Others believed they needed to retreat and draw up a timetable for their demands, said Nathan Law, a leader of Demosisto, a pro-democracy group advocating self-determination for Hong Kong.
“There is no long-term agenda, no leader. We all feel the same and want the same things, but we don’t have to follow any one person,” said one black-clad participant in his early 20s, who gave his name only as Jojo.
One figure who has emerged as a potential opposition leader is Joshua Wong, a founder of Demosisto who, at just 17, became the face of the 2014 protests. He was released Monday after spending a month in prison related to those activities.
He swapped the white shirt he was wearing upon his release for a black one — this movement’s chosen color.
In an interview outside government headquarters, Wong was scathing in his criticism of Lam and her administration, especially police officers who used tear gas and rubber bullets to subdue protesters during clashes last week.
The moves were like the ruling Communist Party’s bloody crackdown on student-led pro-democracy protesters in Beijing’s Tiananmen Square 30 years ago, Wong said. “Carrie Lam just copied the model from Beijing and applied it in Hong Kong,” he said.
That movement, too, was an unusually vehement expression of the power of numbers. It also involved many different groups both inside Beijing and elsewhere in China. The Chinese authorities ended the 1989 protests with a military assault that left hundreds, possibly thousands, dead, a degree of violence still unthinkable in Beijing.
But in Hong Kong, the authorities have sought to soothe anger over police use of forceful measures and to reassure the city of 7 million that their civil liberties are intact.
As far as his contribution to the anti-extradition law movement, Wong said he had no further ambitions other than supporting those staying the course. But he does hope it may sway the leadership in Beijing.
“I just want to back and support those who have been standing up against Xi Jinping,” Wong said.
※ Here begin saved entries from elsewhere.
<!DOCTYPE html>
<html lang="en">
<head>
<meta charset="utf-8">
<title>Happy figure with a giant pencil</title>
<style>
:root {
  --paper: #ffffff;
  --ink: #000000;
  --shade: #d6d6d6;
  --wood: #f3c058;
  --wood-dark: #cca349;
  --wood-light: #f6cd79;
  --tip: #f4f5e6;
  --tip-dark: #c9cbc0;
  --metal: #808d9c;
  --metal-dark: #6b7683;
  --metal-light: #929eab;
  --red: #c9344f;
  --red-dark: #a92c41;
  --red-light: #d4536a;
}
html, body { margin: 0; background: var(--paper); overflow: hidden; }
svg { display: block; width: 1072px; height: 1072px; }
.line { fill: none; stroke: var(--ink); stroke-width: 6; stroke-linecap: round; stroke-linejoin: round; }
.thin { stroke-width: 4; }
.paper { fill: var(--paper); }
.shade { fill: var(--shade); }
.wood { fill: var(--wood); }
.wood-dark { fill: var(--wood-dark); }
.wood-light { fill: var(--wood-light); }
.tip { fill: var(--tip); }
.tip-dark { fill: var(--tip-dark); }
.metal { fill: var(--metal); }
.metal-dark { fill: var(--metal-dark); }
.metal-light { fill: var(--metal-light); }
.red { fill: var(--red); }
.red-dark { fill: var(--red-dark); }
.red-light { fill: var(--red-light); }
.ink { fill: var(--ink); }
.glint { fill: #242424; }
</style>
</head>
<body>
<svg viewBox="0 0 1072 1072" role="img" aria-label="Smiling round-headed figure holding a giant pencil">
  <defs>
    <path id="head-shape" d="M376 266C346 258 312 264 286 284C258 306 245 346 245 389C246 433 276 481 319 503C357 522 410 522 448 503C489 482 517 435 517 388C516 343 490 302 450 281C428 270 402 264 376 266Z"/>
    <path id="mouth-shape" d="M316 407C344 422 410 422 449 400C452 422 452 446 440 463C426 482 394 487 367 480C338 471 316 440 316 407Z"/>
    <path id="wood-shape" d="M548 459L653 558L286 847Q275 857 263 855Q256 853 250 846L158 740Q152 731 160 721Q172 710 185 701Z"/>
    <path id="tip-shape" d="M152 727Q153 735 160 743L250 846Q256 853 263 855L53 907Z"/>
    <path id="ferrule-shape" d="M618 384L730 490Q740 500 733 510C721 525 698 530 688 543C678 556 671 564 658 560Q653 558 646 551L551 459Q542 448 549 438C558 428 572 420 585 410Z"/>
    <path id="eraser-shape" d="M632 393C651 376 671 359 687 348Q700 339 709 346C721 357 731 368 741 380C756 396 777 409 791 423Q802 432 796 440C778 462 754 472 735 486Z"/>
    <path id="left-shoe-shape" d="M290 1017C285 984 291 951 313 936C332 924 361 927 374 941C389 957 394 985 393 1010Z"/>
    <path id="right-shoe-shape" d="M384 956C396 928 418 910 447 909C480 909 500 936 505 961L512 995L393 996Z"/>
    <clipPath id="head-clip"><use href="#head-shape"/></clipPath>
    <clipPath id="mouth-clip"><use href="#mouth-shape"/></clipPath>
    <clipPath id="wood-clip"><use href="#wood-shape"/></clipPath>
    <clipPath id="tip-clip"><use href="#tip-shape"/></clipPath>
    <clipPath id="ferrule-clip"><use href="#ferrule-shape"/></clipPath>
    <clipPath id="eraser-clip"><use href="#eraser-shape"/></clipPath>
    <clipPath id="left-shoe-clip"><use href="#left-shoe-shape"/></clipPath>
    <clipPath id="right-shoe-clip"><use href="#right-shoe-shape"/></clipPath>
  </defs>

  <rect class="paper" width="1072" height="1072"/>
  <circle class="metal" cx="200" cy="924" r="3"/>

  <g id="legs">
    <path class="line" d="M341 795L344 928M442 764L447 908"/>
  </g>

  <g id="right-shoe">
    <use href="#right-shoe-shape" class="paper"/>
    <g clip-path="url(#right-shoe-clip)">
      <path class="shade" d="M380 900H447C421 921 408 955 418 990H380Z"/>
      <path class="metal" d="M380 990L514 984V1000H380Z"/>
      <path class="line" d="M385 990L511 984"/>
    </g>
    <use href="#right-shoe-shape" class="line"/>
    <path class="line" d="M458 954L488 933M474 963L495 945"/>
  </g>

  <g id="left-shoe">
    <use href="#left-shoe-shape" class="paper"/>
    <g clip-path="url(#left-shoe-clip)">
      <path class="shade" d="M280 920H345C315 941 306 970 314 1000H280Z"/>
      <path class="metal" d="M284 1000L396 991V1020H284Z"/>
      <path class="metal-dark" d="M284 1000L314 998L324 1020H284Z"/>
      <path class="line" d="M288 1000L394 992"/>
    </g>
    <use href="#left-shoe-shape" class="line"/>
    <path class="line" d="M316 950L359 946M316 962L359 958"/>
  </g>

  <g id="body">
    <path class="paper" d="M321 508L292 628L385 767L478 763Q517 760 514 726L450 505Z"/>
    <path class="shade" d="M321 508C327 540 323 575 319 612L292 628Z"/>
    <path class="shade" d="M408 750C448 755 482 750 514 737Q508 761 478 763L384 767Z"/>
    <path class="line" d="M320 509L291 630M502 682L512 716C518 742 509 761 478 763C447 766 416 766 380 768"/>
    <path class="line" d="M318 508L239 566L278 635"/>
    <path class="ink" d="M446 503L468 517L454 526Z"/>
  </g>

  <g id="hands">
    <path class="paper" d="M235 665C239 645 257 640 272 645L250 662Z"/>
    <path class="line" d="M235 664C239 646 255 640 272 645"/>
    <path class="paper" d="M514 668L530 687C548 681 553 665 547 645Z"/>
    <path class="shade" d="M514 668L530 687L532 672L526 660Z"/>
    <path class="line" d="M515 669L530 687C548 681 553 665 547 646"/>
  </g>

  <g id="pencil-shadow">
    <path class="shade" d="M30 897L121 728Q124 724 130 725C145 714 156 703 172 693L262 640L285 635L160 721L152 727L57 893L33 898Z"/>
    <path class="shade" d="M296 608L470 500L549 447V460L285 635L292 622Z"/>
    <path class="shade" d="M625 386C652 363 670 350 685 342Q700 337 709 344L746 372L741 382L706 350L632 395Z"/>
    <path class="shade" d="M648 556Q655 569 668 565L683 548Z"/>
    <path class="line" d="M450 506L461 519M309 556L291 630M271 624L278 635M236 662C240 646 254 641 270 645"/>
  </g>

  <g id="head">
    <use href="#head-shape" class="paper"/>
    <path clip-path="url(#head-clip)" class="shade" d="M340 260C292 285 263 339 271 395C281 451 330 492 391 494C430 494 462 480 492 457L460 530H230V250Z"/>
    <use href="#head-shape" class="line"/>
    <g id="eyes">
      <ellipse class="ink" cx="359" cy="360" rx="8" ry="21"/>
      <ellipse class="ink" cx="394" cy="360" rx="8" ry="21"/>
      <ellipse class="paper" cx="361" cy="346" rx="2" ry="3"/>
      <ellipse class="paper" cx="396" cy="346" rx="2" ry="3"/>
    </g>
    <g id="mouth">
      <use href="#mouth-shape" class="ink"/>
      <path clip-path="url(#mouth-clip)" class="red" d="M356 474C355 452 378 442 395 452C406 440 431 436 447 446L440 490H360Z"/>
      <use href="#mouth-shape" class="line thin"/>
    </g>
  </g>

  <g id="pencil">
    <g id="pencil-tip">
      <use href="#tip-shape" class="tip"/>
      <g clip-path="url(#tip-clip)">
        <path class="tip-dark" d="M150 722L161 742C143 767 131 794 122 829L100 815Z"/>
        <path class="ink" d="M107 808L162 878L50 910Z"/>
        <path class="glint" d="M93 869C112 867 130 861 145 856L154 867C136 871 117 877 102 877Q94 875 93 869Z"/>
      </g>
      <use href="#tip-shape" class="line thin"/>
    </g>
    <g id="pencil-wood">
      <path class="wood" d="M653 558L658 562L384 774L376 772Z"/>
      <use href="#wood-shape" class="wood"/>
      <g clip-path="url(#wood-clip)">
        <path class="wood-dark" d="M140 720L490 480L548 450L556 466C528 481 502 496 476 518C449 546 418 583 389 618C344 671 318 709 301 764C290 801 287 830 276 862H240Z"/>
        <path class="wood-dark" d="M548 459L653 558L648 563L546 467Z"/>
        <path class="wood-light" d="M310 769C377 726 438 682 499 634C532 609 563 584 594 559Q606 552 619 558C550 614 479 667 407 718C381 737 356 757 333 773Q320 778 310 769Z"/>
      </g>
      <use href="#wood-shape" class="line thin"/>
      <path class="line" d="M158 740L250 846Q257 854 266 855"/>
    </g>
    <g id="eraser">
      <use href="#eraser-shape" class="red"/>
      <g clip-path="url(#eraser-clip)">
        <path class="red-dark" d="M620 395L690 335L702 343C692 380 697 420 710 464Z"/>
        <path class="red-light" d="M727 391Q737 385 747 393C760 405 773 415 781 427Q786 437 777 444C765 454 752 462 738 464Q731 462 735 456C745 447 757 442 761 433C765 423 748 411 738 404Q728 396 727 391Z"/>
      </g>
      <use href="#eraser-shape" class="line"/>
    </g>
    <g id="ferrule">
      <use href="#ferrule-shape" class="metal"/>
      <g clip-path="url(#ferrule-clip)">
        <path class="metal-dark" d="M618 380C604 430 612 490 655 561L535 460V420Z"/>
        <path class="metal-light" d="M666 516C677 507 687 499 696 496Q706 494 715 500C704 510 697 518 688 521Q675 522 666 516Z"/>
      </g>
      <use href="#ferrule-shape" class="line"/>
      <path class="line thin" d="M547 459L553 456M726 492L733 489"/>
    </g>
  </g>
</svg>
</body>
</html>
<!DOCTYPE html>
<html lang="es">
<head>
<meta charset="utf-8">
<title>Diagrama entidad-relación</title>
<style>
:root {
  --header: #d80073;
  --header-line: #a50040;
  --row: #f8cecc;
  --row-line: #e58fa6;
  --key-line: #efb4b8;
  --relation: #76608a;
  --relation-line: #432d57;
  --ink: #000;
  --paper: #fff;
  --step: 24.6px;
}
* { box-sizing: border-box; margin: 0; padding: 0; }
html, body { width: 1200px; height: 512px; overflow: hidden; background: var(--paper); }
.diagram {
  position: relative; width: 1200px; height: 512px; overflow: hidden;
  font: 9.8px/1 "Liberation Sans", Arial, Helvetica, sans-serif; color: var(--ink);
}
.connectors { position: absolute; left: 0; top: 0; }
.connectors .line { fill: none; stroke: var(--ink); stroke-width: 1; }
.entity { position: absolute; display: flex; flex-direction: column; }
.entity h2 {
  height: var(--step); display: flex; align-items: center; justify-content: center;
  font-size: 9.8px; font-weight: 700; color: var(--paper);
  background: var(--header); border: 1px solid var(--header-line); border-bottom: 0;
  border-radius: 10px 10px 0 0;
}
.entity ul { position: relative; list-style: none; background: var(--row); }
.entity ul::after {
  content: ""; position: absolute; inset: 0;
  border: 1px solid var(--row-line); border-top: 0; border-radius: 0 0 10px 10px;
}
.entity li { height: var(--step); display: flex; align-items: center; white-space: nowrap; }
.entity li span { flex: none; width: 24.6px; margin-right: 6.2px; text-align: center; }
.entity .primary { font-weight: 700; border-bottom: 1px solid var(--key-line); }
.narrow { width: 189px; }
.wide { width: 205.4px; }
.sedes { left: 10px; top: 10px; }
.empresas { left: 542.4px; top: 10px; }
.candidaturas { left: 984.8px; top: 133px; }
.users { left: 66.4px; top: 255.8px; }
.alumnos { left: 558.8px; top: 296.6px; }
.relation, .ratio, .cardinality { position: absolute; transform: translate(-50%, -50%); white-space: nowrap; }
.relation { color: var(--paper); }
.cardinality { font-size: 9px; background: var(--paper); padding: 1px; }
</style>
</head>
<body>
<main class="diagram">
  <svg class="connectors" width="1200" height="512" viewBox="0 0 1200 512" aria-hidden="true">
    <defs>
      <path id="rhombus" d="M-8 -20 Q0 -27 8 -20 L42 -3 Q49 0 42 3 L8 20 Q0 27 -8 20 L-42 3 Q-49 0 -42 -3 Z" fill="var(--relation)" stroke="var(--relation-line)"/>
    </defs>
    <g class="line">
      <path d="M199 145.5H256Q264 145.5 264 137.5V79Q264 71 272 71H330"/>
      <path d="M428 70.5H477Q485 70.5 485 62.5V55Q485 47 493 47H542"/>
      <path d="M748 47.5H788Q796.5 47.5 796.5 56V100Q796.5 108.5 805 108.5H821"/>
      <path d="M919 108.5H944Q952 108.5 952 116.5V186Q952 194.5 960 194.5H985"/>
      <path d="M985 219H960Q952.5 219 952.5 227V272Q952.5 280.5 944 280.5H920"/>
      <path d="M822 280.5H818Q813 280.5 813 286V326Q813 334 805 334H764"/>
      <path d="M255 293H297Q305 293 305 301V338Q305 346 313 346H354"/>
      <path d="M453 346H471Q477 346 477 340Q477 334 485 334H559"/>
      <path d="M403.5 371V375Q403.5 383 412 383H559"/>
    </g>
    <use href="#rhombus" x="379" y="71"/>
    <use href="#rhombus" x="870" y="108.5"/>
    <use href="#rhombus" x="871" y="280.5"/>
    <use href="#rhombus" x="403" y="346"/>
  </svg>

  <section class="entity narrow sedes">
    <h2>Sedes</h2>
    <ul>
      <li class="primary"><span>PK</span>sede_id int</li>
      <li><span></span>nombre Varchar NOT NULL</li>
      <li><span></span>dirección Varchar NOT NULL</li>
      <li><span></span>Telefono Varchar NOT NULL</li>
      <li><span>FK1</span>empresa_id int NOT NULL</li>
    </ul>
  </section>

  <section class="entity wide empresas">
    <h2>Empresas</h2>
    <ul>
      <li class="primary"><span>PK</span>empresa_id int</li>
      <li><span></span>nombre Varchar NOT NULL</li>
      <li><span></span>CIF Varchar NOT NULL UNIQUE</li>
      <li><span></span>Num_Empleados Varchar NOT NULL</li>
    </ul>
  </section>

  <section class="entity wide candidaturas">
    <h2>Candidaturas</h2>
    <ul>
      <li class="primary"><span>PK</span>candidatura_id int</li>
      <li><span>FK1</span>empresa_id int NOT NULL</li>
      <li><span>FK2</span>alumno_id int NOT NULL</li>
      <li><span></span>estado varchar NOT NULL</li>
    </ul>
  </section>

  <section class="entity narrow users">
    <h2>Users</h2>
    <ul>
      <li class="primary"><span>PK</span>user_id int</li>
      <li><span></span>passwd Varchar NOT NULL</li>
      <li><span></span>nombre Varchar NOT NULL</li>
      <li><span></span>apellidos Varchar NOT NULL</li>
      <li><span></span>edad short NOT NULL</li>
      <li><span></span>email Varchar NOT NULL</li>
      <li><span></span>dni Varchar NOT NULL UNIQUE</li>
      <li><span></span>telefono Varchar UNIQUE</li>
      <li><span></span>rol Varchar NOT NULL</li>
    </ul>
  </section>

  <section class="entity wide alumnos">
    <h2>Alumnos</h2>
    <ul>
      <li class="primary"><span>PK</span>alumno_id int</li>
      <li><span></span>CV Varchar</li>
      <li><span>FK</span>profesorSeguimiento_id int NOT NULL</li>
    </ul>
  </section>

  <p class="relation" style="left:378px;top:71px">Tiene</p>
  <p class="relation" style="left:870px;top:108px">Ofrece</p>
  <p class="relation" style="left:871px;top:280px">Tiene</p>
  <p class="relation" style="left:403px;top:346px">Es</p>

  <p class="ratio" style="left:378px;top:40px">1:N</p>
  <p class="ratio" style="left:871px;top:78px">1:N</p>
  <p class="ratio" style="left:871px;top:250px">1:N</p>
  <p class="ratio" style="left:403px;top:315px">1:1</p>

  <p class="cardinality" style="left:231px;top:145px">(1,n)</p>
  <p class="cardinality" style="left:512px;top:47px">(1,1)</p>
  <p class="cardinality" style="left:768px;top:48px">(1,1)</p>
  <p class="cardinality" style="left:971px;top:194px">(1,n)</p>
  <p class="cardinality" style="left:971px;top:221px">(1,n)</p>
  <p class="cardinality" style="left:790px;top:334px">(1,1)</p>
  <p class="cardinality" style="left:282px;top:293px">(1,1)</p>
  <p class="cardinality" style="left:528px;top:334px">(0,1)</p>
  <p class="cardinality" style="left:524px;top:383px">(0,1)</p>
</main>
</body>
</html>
“They tried to ignore the voice of the people” he said of the Hong Kong authorities. “But when the voice becomes louder and louder Beijing can’t ignore it.”